The Cambridge History of English and American Literature in 18 Volumes (1907–21).>br>Volume I. From the Beginnings to the Cycles of Romance.

VIII. The Norman Conquest

§ 5. Anselm

Lanfranc’s successor in the see of Canterbury was his fellow-countryman and pupil, Anselm; perhaps less of a statesman, but a greater genius, a kindlier-natured and larger-hearted man and a more profound thinker. As one of the greatest of English churchmen, who fought for the purity and liberty and rights of the English church, we may claim Anselm as English, and we may rejoice at the place given him in the Paradiso in the company of Bonaventura and John Chrysostom and Peter “the devourer” of books, but the consideration of his writings, also, falls rather to the historian of religious philosophy. Inasmuch, however, as the result of Anselm’s fight against kingly tyranny led to the charter of Henry I and so prepared the way for the Great Charter that followed a century later he must be mentioned among those who took part in the making of England.

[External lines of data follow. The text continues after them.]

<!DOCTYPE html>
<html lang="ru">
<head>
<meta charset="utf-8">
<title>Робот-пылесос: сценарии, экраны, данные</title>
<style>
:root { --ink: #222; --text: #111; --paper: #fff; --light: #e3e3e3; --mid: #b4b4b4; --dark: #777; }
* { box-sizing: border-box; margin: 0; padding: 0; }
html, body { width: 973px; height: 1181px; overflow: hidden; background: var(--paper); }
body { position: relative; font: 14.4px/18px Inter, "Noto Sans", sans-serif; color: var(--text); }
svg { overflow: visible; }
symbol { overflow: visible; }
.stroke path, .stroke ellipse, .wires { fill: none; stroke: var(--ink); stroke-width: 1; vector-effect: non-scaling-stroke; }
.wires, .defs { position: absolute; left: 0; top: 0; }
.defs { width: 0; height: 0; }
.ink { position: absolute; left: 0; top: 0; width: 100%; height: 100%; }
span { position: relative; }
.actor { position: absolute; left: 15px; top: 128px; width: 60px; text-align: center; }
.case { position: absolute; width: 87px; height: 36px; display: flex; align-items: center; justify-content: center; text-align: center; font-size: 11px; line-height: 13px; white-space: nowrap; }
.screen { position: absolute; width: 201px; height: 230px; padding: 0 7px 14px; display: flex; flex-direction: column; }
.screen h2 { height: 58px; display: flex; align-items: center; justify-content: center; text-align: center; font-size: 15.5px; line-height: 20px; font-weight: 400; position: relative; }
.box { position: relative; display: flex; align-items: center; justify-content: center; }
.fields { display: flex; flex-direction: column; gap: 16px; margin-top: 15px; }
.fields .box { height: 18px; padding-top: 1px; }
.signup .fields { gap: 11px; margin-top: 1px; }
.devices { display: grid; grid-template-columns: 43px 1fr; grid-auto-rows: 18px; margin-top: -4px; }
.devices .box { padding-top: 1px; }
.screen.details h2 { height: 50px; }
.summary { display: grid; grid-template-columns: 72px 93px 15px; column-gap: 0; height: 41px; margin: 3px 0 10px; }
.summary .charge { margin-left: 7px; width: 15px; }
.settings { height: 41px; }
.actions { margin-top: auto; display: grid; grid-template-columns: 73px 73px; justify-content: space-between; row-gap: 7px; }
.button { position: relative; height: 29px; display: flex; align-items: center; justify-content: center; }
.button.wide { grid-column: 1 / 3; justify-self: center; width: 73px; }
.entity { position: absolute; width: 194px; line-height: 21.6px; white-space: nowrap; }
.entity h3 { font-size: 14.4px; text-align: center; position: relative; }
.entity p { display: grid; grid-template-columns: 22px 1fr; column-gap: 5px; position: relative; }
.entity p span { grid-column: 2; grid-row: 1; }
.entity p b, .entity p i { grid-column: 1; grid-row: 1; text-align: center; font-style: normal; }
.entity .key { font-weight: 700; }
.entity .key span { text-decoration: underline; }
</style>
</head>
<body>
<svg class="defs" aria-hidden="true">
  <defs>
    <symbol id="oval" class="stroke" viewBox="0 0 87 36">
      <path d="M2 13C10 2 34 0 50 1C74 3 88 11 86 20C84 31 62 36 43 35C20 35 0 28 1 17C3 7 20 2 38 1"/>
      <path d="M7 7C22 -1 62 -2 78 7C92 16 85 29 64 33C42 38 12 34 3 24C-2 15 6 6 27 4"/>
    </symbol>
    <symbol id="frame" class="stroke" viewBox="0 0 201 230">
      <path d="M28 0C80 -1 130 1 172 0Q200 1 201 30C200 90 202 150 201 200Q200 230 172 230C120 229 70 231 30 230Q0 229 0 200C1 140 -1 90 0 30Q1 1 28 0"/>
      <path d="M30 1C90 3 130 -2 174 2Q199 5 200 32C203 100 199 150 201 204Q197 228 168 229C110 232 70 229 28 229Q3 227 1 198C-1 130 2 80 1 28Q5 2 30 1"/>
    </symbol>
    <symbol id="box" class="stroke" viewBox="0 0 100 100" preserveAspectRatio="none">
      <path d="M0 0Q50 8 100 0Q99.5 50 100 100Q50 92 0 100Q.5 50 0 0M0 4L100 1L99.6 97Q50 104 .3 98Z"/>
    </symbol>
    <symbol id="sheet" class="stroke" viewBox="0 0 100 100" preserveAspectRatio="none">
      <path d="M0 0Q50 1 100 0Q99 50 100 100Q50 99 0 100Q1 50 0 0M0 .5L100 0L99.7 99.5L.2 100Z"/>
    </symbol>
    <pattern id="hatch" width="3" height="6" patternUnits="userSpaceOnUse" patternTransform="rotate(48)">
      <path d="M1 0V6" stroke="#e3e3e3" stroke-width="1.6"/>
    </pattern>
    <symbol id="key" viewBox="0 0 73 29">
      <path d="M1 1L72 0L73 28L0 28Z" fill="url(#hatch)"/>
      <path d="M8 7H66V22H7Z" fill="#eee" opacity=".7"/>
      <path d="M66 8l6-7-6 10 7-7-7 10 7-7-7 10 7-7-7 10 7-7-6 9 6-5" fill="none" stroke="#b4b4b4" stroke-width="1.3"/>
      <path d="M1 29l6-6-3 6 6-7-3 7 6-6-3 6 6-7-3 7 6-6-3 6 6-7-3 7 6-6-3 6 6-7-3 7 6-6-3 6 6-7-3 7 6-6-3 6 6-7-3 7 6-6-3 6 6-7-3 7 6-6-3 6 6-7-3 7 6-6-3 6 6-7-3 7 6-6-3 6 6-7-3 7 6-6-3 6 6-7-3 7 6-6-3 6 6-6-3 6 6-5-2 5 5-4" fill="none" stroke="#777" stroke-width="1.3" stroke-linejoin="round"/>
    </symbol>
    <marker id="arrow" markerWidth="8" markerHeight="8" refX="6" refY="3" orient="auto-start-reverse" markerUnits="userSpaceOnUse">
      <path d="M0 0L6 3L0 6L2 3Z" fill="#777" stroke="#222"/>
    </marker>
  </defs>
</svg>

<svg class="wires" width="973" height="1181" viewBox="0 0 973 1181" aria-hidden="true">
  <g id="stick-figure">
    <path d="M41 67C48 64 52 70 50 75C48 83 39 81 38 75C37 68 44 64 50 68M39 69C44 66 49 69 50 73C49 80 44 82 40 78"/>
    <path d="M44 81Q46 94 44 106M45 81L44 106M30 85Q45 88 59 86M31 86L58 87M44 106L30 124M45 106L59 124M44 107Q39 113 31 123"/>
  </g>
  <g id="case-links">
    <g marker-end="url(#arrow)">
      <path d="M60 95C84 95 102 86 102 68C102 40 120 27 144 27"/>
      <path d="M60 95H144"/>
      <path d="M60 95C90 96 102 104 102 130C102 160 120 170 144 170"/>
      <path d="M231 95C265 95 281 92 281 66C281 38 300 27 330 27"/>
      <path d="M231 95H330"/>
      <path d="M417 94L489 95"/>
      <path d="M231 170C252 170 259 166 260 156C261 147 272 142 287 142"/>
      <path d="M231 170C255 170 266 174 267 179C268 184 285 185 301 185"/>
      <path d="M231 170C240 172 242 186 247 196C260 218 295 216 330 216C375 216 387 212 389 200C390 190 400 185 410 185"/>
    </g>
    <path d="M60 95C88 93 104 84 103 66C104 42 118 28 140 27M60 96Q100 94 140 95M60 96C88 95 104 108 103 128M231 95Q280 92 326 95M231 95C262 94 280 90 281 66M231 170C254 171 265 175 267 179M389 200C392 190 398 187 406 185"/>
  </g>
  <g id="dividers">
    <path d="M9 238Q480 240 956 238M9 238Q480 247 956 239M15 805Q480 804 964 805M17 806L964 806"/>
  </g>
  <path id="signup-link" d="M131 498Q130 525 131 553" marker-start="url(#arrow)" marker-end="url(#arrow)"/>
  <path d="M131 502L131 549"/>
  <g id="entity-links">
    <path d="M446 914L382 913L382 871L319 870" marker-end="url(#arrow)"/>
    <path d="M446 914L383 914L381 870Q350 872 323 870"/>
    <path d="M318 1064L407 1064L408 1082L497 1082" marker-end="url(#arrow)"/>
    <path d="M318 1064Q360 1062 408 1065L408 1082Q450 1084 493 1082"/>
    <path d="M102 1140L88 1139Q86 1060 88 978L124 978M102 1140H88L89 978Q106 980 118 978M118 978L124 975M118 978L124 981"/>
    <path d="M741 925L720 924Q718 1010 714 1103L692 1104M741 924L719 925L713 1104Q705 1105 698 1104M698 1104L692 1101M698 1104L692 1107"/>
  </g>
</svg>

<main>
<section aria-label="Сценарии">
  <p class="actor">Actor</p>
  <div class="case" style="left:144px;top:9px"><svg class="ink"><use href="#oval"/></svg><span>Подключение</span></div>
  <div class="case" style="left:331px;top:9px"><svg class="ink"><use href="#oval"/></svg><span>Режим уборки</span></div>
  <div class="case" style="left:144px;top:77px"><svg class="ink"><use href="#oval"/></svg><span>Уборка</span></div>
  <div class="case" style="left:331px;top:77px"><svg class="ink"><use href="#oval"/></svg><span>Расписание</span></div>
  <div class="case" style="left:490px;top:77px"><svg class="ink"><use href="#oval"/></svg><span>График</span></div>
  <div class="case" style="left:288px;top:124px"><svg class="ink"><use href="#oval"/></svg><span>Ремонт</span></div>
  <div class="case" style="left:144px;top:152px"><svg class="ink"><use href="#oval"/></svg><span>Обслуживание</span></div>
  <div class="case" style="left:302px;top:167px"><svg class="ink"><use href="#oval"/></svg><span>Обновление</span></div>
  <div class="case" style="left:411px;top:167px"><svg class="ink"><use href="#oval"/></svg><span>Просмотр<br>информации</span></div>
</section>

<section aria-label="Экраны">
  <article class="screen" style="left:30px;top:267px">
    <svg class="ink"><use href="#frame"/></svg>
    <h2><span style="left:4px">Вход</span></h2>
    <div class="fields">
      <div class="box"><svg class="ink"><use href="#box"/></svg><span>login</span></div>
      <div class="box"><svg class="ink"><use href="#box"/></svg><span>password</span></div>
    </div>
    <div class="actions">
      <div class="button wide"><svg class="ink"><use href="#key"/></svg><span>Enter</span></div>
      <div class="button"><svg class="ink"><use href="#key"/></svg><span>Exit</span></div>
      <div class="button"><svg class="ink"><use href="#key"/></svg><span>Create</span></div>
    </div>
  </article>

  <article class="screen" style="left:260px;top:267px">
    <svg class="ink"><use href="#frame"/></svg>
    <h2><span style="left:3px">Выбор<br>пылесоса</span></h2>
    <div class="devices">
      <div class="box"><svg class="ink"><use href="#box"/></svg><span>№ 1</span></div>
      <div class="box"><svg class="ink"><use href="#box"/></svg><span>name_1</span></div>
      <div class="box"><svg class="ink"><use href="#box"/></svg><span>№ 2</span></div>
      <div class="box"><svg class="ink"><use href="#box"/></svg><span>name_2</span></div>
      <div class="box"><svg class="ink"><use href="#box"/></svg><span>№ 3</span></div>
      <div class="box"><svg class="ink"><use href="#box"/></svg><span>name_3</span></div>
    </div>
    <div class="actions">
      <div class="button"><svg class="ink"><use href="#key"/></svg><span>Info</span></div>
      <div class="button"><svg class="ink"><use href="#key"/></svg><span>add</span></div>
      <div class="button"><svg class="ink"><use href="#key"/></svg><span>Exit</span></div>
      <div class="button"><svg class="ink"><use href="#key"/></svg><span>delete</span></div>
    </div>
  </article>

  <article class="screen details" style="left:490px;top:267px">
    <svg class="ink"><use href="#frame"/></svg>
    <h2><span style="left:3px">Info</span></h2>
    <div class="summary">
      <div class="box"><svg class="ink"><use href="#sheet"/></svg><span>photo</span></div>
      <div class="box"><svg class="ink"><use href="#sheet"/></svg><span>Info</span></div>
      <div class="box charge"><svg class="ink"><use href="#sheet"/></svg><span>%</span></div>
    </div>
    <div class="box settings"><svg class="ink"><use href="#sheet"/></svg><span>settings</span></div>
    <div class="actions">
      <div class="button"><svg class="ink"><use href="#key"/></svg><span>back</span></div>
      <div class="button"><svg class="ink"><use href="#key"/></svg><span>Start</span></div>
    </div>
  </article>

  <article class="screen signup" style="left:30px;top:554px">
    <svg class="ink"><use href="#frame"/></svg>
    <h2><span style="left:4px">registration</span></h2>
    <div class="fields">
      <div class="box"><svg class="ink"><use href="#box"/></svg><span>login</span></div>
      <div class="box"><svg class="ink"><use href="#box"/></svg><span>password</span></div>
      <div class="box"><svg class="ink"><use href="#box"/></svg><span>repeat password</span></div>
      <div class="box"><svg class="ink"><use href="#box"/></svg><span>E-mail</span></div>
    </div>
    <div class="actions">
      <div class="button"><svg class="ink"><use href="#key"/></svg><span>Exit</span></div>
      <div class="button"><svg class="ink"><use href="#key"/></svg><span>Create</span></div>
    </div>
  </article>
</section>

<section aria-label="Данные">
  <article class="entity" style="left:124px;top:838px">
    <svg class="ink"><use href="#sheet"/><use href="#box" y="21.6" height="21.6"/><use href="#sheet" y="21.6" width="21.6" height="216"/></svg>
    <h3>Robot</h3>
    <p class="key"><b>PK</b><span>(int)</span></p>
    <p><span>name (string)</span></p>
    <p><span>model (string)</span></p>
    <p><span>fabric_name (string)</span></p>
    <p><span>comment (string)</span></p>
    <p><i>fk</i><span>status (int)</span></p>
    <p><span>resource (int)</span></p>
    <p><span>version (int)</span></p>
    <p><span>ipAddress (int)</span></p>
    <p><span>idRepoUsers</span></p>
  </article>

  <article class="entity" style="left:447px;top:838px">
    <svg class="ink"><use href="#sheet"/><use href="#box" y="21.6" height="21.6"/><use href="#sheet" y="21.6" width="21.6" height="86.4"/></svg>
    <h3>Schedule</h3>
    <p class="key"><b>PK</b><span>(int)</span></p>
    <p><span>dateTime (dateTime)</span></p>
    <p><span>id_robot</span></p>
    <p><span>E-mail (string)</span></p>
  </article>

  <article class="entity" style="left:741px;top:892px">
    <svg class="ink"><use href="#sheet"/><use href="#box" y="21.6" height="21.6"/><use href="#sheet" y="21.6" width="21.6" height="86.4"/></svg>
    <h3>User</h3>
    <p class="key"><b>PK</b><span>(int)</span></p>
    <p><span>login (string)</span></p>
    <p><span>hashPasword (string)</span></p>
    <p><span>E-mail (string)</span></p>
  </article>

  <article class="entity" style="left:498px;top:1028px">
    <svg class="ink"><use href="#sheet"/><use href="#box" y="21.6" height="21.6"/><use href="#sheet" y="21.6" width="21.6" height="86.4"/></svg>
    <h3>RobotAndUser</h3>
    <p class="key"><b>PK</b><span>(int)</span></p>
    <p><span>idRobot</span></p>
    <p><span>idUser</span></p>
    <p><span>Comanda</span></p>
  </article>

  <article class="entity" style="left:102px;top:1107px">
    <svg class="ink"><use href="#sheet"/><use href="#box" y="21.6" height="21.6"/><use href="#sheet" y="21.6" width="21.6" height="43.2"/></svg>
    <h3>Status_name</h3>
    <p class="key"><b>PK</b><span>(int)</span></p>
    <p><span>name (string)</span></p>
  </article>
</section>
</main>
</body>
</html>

The reflection in English literature of the gradual construction of this new England will be seen more clearly when we have passed through the interval of quiescence that prevailed in vernacular letters after the Conquest. The literature of church and state and scholarship was for those who knew Latin; and the literature that followed the invaders was for those who taught French; the struggle for supremacy between native and alien tongues was fought out; and, when the first writers of Transition English appear, it is seen that the beaten Romance has modified the conquering Teutonic. The early days appear to be days of halting steps and curious experiment; and, naturally, the imitation of foreign models seems greater at first than later, when the naturalisation, or, rather, the blending, is nearer completion. Even the manuscripts of these early days, in their comparatively simple character, show that the vernacular is in the condition of a “poor relation”. Writers in English were at school under the new masters of the land, whose cycles of romance, including much that was borrowed from the adopted country, and, therefore, much that was easily assimilated, afforded, both in respect of form and of matter, excellent material for translation for many a year until, in fact, the clipped wings had had time to grow again.